Tradition continues over the centuries. Wesołego Alleluja! Happy Easter!
During World War II, in clear violation of international law, the Nazi’s deported millions of Polish men, women and children from occupied Poland against their will and put them to work in Germany to keep their war economy at full strength. On March 8, 1940, General Field Marshall Herman Göring released a series of laws, now known as the infamous March decrees, the polenerlasse, that led the Polish people working in Germany to be treated as an inferior race deprived of all rights and civil liberties and become subjects of physical and mental abuse and outright murder.
The Polish workers were not allowed to eat with their employers at the same table, forbidden to attend mass at the same time as the Germans and limited to just one segregated mass a month. Among many other rules, the decrees made it impossible for Poles to marry, visit barber shops, and own bicycles or even ride a bike without express written permission of their employer. They had to adhere to strict daytime curfews and were forbidden to leave their living quarters in the evening. Failure to comply with any of the regulations met with beatings, fines and sitting in jail as well as being threatened to be sentenced to a concentration camp.
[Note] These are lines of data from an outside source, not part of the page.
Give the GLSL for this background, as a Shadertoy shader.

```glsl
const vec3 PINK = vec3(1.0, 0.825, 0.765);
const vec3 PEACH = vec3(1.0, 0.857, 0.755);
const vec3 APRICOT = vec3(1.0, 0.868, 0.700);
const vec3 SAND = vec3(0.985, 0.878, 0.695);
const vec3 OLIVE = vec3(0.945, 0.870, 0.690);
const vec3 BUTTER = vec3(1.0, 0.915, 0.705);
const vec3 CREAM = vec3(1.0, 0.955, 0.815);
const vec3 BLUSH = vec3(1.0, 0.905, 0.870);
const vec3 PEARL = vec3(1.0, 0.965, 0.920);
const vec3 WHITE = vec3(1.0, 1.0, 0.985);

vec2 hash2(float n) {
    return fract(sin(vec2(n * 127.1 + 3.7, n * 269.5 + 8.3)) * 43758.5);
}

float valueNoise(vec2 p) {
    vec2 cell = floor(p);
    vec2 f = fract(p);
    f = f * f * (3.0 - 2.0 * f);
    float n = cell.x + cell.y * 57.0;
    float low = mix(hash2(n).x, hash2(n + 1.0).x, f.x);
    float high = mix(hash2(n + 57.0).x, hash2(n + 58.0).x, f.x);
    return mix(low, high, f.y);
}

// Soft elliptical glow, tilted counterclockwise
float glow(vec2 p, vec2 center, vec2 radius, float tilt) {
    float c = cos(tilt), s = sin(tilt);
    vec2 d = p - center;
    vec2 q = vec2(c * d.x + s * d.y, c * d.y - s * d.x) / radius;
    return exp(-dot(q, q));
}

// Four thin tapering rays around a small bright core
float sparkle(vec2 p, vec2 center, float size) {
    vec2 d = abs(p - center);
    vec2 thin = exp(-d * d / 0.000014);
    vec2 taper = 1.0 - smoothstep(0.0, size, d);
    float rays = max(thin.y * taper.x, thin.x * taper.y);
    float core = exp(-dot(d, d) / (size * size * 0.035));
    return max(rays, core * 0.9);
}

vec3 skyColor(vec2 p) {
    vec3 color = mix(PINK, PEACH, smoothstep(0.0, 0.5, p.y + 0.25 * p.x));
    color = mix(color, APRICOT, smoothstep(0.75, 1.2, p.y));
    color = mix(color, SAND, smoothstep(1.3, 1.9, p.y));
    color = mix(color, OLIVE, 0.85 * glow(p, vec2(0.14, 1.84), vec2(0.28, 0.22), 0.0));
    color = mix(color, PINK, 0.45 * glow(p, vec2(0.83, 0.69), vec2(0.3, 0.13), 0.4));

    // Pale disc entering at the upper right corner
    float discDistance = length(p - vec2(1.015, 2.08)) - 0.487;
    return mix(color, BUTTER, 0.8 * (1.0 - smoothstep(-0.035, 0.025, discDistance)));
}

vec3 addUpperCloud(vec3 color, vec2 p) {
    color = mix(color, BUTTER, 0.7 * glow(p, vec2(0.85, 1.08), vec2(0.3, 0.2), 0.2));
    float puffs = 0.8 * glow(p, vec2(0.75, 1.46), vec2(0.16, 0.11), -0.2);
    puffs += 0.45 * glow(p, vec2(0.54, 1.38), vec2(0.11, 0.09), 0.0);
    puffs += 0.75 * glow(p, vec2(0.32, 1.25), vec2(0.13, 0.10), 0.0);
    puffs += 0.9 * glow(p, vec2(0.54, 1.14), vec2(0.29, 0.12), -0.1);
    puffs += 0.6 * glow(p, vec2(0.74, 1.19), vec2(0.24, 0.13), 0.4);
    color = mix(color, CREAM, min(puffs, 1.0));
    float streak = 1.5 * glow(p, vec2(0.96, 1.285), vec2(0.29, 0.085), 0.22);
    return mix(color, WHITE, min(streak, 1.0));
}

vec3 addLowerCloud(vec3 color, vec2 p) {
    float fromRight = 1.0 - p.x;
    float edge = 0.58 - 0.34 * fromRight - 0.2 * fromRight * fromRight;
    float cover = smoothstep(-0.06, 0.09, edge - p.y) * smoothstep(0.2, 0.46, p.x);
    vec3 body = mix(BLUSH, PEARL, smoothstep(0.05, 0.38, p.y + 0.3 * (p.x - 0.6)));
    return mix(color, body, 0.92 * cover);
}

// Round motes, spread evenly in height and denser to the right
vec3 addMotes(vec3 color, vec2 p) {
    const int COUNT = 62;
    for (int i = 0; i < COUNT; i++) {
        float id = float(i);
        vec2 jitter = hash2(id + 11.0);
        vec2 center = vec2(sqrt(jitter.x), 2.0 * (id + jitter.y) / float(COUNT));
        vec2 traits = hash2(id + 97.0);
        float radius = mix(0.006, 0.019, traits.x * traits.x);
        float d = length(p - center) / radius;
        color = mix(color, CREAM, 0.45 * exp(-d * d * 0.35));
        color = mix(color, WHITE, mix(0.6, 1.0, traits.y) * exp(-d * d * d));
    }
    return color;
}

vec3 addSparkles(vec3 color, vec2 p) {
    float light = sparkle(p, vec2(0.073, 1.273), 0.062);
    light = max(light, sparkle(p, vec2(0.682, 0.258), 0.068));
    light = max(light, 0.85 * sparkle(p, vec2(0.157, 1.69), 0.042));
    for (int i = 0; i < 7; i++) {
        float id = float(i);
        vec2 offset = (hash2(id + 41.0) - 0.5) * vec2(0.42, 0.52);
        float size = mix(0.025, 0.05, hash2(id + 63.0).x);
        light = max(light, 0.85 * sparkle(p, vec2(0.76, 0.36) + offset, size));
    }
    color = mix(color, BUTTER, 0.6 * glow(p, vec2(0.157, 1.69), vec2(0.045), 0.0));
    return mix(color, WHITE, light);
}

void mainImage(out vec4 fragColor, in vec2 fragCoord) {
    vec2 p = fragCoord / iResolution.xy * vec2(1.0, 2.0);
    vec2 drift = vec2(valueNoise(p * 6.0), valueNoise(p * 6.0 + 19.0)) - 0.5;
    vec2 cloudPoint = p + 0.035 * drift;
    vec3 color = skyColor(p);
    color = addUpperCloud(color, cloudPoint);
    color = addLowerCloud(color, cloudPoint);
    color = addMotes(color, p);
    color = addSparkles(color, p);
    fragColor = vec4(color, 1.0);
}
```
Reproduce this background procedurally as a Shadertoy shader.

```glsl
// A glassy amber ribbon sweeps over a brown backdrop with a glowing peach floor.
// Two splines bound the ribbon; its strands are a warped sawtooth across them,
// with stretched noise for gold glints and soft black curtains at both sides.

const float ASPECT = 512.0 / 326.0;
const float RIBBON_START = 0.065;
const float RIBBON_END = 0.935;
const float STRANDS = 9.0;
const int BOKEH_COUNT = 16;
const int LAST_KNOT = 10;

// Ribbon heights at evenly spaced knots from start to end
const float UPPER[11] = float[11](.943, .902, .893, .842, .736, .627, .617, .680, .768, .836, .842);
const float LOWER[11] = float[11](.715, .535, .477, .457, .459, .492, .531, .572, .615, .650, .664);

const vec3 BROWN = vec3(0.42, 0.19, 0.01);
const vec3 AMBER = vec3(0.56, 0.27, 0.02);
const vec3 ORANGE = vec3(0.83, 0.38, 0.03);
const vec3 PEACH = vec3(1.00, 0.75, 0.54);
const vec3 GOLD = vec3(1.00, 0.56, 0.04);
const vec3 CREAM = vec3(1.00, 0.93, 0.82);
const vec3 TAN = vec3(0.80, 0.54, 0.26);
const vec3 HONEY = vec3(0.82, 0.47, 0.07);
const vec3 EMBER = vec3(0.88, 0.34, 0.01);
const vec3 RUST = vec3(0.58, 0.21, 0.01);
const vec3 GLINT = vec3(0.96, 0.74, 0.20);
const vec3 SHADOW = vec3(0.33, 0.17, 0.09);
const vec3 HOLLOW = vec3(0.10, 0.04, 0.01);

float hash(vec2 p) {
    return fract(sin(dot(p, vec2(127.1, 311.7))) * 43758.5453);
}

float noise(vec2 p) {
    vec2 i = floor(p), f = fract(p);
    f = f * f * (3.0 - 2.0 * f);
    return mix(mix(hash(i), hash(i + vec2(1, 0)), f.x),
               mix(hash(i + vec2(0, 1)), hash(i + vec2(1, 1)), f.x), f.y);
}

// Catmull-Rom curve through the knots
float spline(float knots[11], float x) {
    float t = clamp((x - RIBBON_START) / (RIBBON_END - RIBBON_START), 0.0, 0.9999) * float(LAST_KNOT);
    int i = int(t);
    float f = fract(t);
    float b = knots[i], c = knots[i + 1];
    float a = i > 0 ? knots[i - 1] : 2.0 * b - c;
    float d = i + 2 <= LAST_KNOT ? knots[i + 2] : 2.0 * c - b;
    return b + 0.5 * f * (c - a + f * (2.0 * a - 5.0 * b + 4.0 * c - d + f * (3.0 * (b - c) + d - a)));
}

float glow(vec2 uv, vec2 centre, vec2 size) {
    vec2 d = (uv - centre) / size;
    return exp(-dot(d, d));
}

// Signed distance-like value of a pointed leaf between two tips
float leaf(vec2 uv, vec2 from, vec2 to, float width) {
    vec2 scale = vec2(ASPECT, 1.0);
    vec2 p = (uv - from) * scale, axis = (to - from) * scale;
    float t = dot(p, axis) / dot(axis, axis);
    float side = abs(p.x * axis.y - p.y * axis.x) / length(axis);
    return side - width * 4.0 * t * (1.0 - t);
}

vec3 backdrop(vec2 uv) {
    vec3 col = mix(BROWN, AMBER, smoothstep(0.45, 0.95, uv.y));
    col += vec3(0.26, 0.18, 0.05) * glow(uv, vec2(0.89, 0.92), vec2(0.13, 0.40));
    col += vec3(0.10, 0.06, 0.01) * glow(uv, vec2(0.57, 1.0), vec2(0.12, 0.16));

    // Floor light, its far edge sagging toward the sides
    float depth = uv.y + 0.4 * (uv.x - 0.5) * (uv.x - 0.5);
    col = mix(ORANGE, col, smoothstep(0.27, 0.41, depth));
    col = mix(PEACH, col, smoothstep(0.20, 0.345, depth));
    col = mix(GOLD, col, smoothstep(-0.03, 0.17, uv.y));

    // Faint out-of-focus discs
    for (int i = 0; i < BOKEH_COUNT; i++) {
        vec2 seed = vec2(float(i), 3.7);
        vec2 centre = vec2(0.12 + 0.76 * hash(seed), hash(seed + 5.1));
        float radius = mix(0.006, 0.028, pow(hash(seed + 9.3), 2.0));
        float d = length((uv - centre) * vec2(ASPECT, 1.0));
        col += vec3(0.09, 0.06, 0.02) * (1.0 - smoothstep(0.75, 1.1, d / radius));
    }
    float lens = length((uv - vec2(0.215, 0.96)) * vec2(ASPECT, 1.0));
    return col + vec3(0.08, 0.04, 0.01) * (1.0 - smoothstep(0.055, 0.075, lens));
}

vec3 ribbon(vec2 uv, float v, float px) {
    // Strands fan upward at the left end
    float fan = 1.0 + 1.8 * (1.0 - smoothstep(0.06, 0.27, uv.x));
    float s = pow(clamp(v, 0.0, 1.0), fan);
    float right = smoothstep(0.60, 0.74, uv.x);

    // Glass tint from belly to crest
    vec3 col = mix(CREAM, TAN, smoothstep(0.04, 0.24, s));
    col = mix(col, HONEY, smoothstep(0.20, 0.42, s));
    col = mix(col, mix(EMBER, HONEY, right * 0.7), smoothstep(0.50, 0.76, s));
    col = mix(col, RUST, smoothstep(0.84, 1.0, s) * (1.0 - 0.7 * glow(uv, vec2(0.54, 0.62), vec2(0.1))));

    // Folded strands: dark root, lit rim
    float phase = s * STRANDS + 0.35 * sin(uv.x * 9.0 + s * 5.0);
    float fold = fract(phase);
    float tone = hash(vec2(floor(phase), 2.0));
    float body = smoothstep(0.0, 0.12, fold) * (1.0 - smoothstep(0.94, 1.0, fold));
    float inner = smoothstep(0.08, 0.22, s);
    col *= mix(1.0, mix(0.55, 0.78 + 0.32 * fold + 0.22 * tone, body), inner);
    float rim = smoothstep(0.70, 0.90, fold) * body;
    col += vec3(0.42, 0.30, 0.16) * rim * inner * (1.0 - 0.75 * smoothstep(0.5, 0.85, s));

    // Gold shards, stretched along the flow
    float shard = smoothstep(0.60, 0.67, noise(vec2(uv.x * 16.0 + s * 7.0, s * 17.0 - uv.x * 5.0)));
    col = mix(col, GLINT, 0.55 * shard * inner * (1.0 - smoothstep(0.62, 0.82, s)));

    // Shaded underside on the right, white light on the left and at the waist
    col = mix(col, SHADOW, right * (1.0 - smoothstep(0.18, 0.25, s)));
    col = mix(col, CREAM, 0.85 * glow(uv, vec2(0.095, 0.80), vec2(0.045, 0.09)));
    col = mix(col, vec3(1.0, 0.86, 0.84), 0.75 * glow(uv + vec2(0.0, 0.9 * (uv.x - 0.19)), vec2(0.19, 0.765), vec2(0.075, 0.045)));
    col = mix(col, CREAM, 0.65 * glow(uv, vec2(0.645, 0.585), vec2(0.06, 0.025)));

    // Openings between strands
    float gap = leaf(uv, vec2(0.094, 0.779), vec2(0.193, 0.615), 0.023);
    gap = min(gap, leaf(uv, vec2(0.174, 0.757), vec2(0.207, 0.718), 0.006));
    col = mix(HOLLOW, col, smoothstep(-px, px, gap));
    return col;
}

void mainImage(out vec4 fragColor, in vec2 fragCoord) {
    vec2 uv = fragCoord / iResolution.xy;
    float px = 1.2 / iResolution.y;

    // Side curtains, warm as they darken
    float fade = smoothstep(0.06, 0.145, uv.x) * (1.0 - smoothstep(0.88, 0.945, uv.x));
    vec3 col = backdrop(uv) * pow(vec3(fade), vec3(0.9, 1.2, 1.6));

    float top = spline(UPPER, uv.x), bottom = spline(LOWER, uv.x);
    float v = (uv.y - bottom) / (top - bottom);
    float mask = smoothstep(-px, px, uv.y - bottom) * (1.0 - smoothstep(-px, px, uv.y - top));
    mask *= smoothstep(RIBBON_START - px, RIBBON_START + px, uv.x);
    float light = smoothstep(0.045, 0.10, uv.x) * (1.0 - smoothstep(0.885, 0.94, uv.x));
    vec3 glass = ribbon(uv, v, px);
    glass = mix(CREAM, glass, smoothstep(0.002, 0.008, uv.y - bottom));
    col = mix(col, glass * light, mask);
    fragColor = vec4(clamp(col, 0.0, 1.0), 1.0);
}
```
The most degrading provision of the March Decrees forced every Polish worker in Germany to wear a badge consisting of a large purple P on a yellow background that had to be firmly attached to each item of clothing. Failure to comply met with beatings, fines and the threat of being sent to a concentration camp. The letter P set the Poles apart, causing them to be isolated, ostracized and terrorized. Anyone who did not wear the letter P - five of which every Polish worker had to purchase - was subject to punishment by beatings, a fine of 150 Reichsmarks or imprisonment for up to 6 weeks.
This was the first public identification of people in the Third Reich. The Jewish star was introduced in September 1941.
The P badges were produced by Geitel and Co. of Berlin, Germany’s largest maker of flags, pennants, and insignias. Besides the P badge, the company later also produced the yellow Jewish star and the OST badge for the slave laborers of the Soviet Union.
Nazi Conspiracy and Aggression Volume 8 Document R-143
Łuczak, Praca Przymusowa Polaków w Trzeciej Rzeszy
For further reading about the fate of Polish women as forced laborers:
One of the biggest moments in my life was being able to sign for my very own library card. When I'm not reading, researching and writing I'm riding my bike, sewing or gardening. I love flea markets, folk art, and traveling to Poland.